> Work required:
Write the data below out again in full, exactly as shown.

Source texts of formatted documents
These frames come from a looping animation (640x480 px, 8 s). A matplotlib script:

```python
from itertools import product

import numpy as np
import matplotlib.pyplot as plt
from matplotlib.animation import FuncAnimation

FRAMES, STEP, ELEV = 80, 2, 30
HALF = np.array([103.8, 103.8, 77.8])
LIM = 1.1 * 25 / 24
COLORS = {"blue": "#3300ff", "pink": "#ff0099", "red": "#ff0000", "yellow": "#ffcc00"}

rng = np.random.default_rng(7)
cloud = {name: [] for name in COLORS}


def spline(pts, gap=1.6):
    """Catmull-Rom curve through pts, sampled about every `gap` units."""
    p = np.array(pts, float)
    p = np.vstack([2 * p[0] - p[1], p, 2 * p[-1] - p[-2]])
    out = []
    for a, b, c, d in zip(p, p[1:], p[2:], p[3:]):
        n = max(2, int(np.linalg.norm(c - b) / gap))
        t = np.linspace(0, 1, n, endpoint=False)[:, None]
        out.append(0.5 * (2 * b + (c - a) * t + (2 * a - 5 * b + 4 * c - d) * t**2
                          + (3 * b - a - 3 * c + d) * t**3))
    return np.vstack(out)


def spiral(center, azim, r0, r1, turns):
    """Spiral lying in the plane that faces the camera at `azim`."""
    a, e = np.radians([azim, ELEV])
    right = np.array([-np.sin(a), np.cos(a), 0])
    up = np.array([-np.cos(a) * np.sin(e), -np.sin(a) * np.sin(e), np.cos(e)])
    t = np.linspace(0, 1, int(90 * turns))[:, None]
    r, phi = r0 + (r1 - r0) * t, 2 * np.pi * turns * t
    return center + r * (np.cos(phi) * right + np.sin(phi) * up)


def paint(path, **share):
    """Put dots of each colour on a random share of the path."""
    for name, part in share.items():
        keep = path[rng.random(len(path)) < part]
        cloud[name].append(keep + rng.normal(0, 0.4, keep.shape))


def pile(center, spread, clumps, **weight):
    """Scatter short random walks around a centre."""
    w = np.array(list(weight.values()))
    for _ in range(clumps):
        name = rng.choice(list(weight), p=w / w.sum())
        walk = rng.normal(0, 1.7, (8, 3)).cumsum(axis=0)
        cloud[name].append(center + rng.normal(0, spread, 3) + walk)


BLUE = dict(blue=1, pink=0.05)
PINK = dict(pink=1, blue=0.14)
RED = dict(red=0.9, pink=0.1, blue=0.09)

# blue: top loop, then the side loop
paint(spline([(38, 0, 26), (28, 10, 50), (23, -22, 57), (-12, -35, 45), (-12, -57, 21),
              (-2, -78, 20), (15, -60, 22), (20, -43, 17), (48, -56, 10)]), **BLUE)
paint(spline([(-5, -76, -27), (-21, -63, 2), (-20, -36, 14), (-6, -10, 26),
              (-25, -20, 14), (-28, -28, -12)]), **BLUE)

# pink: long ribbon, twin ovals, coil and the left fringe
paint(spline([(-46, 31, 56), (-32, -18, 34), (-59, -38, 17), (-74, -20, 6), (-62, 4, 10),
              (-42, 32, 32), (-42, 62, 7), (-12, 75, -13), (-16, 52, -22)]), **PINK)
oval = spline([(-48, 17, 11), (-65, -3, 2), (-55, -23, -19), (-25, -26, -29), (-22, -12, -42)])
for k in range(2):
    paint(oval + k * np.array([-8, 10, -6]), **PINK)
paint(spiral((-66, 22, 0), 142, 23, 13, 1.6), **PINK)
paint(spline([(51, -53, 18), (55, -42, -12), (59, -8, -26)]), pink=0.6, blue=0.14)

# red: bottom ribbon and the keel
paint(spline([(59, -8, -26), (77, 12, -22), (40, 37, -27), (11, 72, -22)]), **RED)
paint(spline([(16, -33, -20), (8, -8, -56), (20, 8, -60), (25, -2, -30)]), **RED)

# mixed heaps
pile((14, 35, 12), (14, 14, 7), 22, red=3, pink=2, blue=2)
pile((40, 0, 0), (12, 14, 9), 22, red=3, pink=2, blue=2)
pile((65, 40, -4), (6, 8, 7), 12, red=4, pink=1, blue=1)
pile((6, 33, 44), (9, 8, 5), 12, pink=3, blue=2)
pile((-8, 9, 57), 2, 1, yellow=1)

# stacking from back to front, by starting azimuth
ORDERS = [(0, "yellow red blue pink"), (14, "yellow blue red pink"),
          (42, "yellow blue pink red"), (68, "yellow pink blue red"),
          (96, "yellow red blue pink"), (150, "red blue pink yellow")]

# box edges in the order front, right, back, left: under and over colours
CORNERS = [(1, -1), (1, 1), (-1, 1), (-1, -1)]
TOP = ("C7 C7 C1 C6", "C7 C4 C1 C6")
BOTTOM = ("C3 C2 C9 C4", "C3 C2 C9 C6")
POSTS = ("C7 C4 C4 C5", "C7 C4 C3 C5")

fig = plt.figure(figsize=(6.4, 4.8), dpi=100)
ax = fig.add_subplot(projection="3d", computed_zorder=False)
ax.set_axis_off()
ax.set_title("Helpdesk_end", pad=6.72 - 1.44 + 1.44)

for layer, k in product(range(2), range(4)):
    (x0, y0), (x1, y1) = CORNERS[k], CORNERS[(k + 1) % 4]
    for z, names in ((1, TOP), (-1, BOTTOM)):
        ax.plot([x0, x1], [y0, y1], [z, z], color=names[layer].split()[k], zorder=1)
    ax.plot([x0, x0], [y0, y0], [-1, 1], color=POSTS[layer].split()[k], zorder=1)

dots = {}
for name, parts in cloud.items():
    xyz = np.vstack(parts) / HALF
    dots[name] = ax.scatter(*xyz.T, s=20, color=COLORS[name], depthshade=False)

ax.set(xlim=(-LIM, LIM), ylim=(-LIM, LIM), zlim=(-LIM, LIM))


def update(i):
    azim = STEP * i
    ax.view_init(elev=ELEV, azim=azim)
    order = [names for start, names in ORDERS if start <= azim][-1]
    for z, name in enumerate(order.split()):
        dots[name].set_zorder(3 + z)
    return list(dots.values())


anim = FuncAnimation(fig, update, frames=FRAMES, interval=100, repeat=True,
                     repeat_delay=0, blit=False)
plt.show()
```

> Exercise solution:
These frames come from a looping animation (640x480 px, 8 s). A matplotlib script:

```python
from itertools import product

import numpy as np
import matplotlib.pyplot as plt
from matplotlib.animation import FuncAnimation

FRAMES, STEP, ELEV = 80, 2, 30
HALF = np.array([103.8, 103.8, 77.8])
LIM = 1.1 * 25 / 24
COLORS = {"blue": "#3300ff", "pink": "#ff0099", "red": "#ff0000", "yellow": "#ffcc00"}

rng = np.random.default_rng(7)
cloud = {name: [] for name in COLORS}


def spline(pts, gap=1.6):
    """Catmull-Rom curve through pts, sampled about every `gap` units."""
    p = np.array(pts, float)
    p = np.vstack([2 * p[0] - p[1], p, 2 * p[-1] - p[-2]])
    out = []
    for a, b, c, d in zip(p, p[1:], p[2:], p[3:]):
        n = max(2, int(np.linalg.norm(c - b) / gap))
        t = np.linspace(0, 1, n, endpoint=False)[:, None]
        out.append(0.5 * (2 * b + (c - a) * t + (2 * a - 5 * b + 4 * c - d) * t**2
                          + (3 * b - a - 3 * c + d) * t**3))
    return np.vstack(out)


def spiral(center, azim, r0, r1, turns):
    """Spiral lying in the plane that faces the camera at `azim`."""
    a, e = np.radians([azim, ELEV])
    right = np.array([-np.sin(a), np.cos(a), 0])
    up = np.array([-np.cos(a) * np.sin(e), -np.sin(a) * np.sin(e), np.cos(e)])
    t = np.linspace(0, 1, int(90 * turns))[:, None]
    r, phi = r0 + (r1 - r0) * t, 2 * np.pi * turns * t
    return center + r * (np.cos(phi) * right + np.sin(phi) * up)


def paint(path, **share):
    """Put dots of each colour on a random share of the path."""
    for name, part in share.items():
        keep = path[rng.random(len(path)) < part]
        cloud[name].append(keep + rng.normal(0, 0.4, keep.shape))


def pile(center, spread, clumps, **weight):
    """Scatter short random walks around a centre."""
    w = np.array(list(weight.values()))
    for _ in range(clumps):
        name = rng.choice(list(weight), p=w / w.sum())
        walk = rng.normal(0, 1.7, (8, 3)).cumsum(axis=0)
        cloud[name].append(center + rng.normal(0, spread, 3) + walk)


BLUE = dict(blue=1, pink=0.05)
PINK = dict(pink=1, blue=0.14)
RED = dict(red=0.9, pink=0.1, blue=0.09)

# blue: top loop, then the side loop
paint(spline([(38, 0, 26), (28, 10, 50), (23, -22, 57), (-12, -35, 45), (-12, -57, 21),
              (-2, -78, 20), (15, -60, 22), (20, -43, 17), (48, -56, 10)]), **BLUE)
paint(spline([(-5, -76, -27), (-21, -63, 2), (-20, -36, 14), (-6, -10, 26),
              (-25, -20, 14), (-28, -28, -12)]), **BLUE)

# pink: long ribbon, twin ovals, coil and the left fringe
paint(spline([(-46, 31, 56), (-32, -18, 34), (-59, -38, 17), (-74, -20, 6), (-62, 4, 10),
              (-42, 32, 32), (-42, 62, 7), (-12, 75, -13), (-16, 52, -22)]), **PINK)
oval = spline([(-48, 17, 11), (-65, -3, 2), (-55, -23, -19), (-25, -26, -29), (-22, -12, -42)])
for k in range(2):
    paint(oval + k * np.array([-8, 10, -6]), **PINK)
paint(spiral((-66, 22, 0), 142, 23, 13, 1.6), **PINK)
paint(spline([(51, -53, 18), (55, -42, -12), (59, -8, -26)]), pink=0.6, blue=0.14)

# red: bottom ribbon and the keel
paint(spline([(59, -8, -26), (77, 12, -22), (40, 37, -27), (11, 72, -22)]), **RED)
paint(spline([(16, -33, -20), (8, -8, -56), (20, 8, -60), (25, -2, -30)]), **RED)

# mixed heaps
pile((14, 35, 12), (14, 14, 7), 22, red=3, pink=2, blue=2)
pile((40, 0, 0), (12, 14, 9), 22, red=3, pink=2, blue=2)
pile((65, 40, -4), (6, 8, 7), 12, red=4, pink=1, blue=1)
pile((6, 33, 44), (9, 8, 5), 12, pink=3, blue=2)
pile((-8, 9, 57), 2, 1, yellow=1)

# stacking from back to front, by starting azimuth
ORDERS = [(0, "yellow red blue pink"), (14, "yellow blue red pink"),
          (42, "yellow blue pink red"), (68, "yellow pink blue red"),
          (96, "yellow red blue pink"), (150, "red blue pink yellow")]

# box edges in the order front, right, back, left: under and over colours
CORNERS = [(1, -1), (1, 1), (-1, 1), (-1, -1)]
TOP = ("C7 C7 C1 C6", "C7 C4 C1 C6")
BOTTOM = ("C3 C2 C9 C4", "C3 C2 C9 C6")
POSTS = ("C7 C4 C4 C5", "C7 C4 C3 C5")

fig = plt.figure(figsize=(6.4, 4.8), dpi=100)
ax = fig.add_subplot(projection="3d", computed_zorder=False)
ax.set_axis_off()
ax.set_title("Helpdesk_end", pad=6.72 - 1.44 + 1.44)

for layer, k in product(range(2), range(4)):
    (x0, y0), (x1, y1) = CORNERS[k], CORNERS[(k + 1) % 4]
    for z, names in ((1, TOP), (-1, BOTTOM)):
        ax.plot([x0, x1], [y0, y1], [z, z], color=names[layer].split()[k], zorder=1)
    ax.plot([x0, x0], [y0, y0], [-1, 1], color=POSTS[layer].split()[k], zorder=1)

dots = {}
for name, parts in cloud.items():
    xyz = np.vstack(parts) / HALF
    dots[name] = ax.scatter(*xyz.T, s=20, color=COLORS[name], depthshade=False)

ax.set(xlim=(-LIM, LIM), ylim=(-LIM, LIM), zlim=(-LIM, LIM))


def update(i):
    azim = STEP * i
    ax.view_init(elev=ELEV, azim=azim)
    order = [names for start, names in ORDERS if start <= azim][-1]
    for z, name in enumerate(order.split()):
        dots[name].set_zorder(3 + z)
    return list(dots.values())


anim = FuncAnimation(fig, update, frames=FRAMES, interval=100, repeat=True,
                     repeat_delay=0, blit=False)
plt.show()
```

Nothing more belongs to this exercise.